so, the genetic relatedness between a father and a daughter (from the father’s pov) is:
(95.5% x 0.5) + 2.5% = 50.25%
from the daughter’s pov it is:
(95% x 0.5) + 2.5% = 50%
and the genetic relatedness between a mother and a daughter (from both the mother and daughter’s pov) is:
(95% x 0.5) + (5% x 0.5) = 50%
as weiss pointed out, brothers share (virtually) the same y-chromosome that they inherited from their father, while sisters share (virtually) the same x-chromosome that they inherited from their father. brothers and sisters do not share y-chromosomes or paternal x-chromosomes.
so, the genetic relatedness between full, non-twin brothers
can be up to is**:
(95.5% x 0.5) + (2.5% x 0.5) + 2% = 51%
and the genetic relatedness between full, non-twin sisters
can be up to is:
(95% x 0.5) + (2.5% x 0.5) + 2.5% = 51.25%
and between brother and sister (from the brother’s pov)
can be up to it is:
(95.5% x 0.5) + (2.5% x 0.5) = 49%
(95.5% x 0.5) x 0.5 + (95.5% x 0.5) x 0.5 + (2.5% x 0.5) = 49%
and between brother and sister (from the sister’s pov) it is:
(95% x 0.5) x 0.5 + (95% x 0.5) x 0.5 + (2.5% x 0.5) = 48.75%
so, fathers are genetically closer to their daughters than to their sons, and genetically closer (from the father’s pov) to daughters than mothers are to their daughters. mothers are equally close genetically (from the mother’s pov) to all their children, but are genetically closer to sons than fathers are to their sons.
full (not including twin) sisters can be the most closely related genetically of all nuclear family members (@51.25%), while full (not including twin) sisters and brothers can be the least related (@
49% 48.75% [sister’s pov]).

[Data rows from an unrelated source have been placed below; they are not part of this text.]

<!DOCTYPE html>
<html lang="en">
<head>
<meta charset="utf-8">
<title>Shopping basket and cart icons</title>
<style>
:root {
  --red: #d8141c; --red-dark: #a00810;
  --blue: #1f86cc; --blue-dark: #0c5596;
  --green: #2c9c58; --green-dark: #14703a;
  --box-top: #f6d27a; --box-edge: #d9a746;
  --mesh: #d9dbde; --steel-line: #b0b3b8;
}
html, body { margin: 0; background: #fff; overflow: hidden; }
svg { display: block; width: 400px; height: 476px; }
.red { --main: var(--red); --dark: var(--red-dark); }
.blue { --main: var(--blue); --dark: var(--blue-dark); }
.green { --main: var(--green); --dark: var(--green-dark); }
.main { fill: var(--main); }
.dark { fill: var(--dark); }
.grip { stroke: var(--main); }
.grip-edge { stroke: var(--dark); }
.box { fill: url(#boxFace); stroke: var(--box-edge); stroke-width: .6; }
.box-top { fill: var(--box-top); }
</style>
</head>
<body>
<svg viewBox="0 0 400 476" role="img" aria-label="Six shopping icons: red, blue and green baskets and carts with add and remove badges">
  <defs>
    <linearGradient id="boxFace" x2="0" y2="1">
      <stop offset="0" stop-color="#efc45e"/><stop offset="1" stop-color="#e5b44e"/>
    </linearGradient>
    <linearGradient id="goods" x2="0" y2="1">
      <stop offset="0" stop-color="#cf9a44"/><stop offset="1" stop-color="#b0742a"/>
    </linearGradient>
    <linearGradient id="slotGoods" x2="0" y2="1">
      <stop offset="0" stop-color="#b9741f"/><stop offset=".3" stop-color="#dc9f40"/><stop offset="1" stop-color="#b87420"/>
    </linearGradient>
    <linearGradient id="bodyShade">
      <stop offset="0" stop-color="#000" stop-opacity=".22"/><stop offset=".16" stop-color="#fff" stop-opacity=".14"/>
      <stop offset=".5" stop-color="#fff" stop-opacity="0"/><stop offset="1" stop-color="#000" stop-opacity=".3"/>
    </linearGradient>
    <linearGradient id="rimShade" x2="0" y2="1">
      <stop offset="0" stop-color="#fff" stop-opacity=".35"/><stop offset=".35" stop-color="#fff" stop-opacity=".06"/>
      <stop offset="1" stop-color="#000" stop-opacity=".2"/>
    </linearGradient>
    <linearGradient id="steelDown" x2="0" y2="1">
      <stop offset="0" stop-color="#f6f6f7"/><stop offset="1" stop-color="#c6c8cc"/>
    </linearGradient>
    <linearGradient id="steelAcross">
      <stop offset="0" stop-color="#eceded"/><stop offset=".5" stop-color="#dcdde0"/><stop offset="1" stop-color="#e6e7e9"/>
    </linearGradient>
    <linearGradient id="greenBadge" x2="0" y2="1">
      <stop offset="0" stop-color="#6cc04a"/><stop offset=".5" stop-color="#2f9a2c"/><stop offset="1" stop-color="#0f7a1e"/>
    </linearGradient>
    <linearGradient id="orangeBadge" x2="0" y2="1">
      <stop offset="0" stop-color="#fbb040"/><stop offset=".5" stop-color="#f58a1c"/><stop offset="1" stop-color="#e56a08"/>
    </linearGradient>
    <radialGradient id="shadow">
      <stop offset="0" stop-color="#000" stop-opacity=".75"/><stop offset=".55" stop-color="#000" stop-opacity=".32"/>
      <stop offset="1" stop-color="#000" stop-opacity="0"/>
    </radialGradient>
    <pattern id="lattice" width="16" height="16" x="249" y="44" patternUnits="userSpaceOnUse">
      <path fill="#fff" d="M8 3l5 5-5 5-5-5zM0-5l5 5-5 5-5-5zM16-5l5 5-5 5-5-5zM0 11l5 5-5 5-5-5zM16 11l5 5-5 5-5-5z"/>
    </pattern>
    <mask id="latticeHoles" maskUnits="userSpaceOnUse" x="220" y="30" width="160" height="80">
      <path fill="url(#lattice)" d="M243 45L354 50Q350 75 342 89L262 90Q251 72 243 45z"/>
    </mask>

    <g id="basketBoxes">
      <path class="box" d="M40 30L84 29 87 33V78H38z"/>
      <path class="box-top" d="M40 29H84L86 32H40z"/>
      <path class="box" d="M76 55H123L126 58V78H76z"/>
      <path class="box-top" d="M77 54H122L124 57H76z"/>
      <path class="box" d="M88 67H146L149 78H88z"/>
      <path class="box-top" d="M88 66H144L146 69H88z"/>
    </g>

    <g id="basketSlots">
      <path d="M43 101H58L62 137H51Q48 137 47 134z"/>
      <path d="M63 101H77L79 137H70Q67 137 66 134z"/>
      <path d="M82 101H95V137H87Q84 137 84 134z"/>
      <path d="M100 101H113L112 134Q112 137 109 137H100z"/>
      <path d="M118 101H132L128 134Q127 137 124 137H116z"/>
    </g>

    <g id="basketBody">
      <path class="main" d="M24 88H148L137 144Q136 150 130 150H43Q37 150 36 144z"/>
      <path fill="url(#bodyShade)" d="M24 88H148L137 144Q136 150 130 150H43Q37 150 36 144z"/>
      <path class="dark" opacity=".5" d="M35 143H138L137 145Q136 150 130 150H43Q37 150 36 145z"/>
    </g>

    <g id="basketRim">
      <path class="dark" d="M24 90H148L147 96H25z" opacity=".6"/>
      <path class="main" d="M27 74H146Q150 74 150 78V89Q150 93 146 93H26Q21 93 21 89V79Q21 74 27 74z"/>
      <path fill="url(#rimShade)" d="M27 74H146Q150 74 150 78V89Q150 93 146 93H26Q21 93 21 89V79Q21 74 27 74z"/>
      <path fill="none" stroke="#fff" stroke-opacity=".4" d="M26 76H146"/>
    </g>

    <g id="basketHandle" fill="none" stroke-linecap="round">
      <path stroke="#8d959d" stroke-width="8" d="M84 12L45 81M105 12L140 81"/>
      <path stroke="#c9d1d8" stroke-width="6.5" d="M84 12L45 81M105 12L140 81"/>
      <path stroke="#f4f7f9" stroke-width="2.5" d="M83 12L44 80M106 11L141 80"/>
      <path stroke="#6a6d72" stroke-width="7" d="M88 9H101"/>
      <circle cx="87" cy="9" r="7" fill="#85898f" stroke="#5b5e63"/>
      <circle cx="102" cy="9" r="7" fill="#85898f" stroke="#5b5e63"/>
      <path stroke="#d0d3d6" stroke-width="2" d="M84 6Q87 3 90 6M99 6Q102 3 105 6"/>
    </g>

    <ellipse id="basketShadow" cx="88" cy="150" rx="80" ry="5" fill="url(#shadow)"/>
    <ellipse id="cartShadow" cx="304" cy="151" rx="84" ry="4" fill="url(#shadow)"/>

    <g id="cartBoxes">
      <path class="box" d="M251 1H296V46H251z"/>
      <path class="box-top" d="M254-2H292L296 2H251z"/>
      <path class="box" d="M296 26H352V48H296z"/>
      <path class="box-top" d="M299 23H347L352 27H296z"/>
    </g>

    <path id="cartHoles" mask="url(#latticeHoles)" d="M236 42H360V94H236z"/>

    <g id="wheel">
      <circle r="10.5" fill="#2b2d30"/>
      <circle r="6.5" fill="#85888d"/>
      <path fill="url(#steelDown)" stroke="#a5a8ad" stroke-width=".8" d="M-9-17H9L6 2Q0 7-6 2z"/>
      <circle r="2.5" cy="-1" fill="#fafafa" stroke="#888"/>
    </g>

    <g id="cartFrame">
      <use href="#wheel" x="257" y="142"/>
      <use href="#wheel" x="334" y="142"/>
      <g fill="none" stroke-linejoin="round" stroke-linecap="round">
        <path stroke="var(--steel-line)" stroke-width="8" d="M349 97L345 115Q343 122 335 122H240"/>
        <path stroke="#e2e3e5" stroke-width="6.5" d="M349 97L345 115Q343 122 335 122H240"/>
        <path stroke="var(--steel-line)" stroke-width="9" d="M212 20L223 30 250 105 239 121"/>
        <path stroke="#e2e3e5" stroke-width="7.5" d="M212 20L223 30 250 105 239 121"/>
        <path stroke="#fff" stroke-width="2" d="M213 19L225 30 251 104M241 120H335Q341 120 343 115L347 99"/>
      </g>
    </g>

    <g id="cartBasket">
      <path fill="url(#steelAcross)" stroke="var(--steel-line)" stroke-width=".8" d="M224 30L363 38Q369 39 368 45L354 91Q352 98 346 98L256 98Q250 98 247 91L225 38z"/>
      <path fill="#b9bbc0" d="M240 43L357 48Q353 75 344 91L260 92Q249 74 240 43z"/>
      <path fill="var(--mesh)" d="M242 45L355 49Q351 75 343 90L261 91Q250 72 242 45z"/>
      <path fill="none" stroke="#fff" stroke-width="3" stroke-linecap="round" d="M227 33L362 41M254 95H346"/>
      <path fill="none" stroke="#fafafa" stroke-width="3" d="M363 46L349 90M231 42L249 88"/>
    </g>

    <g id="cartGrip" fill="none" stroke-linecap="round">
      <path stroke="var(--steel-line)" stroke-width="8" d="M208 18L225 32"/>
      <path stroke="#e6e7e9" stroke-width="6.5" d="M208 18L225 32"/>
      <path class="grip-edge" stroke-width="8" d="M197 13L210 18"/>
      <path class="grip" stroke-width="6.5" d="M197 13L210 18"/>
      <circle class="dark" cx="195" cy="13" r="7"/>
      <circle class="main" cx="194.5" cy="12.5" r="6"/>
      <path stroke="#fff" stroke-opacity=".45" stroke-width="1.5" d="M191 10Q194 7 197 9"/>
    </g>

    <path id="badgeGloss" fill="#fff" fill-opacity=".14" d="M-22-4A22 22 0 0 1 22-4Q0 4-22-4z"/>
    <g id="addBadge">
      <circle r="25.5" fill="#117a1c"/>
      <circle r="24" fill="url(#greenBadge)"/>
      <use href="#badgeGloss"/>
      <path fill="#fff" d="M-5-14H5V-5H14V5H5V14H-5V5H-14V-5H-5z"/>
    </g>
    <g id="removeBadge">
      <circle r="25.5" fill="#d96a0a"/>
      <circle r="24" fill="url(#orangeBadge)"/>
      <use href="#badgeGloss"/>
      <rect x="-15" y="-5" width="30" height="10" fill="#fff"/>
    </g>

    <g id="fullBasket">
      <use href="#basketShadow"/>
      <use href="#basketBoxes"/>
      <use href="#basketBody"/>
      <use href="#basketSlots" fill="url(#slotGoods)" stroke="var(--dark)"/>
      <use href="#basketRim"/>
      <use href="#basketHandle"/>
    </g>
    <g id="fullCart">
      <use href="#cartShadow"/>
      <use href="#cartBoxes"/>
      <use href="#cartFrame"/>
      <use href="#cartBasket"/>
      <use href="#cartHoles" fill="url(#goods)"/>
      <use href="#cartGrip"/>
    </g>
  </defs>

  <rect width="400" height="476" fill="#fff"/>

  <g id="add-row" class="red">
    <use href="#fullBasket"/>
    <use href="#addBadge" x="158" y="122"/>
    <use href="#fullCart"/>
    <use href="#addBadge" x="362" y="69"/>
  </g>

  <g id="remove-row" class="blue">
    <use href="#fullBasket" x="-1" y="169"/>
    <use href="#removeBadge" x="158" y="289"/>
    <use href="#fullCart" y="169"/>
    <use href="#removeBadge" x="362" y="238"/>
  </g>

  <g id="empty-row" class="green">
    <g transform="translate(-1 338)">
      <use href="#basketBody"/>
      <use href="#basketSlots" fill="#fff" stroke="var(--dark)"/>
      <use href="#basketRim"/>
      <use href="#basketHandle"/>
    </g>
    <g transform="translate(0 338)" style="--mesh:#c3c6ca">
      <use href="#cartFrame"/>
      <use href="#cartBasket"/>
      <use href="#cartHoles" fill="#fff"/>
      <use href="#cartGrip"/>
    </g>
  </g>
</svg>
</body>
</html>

do, please, check my math! (^_^)
**the relationships between siblings are probabilities, not certainties.
(note: comments do not require an email.)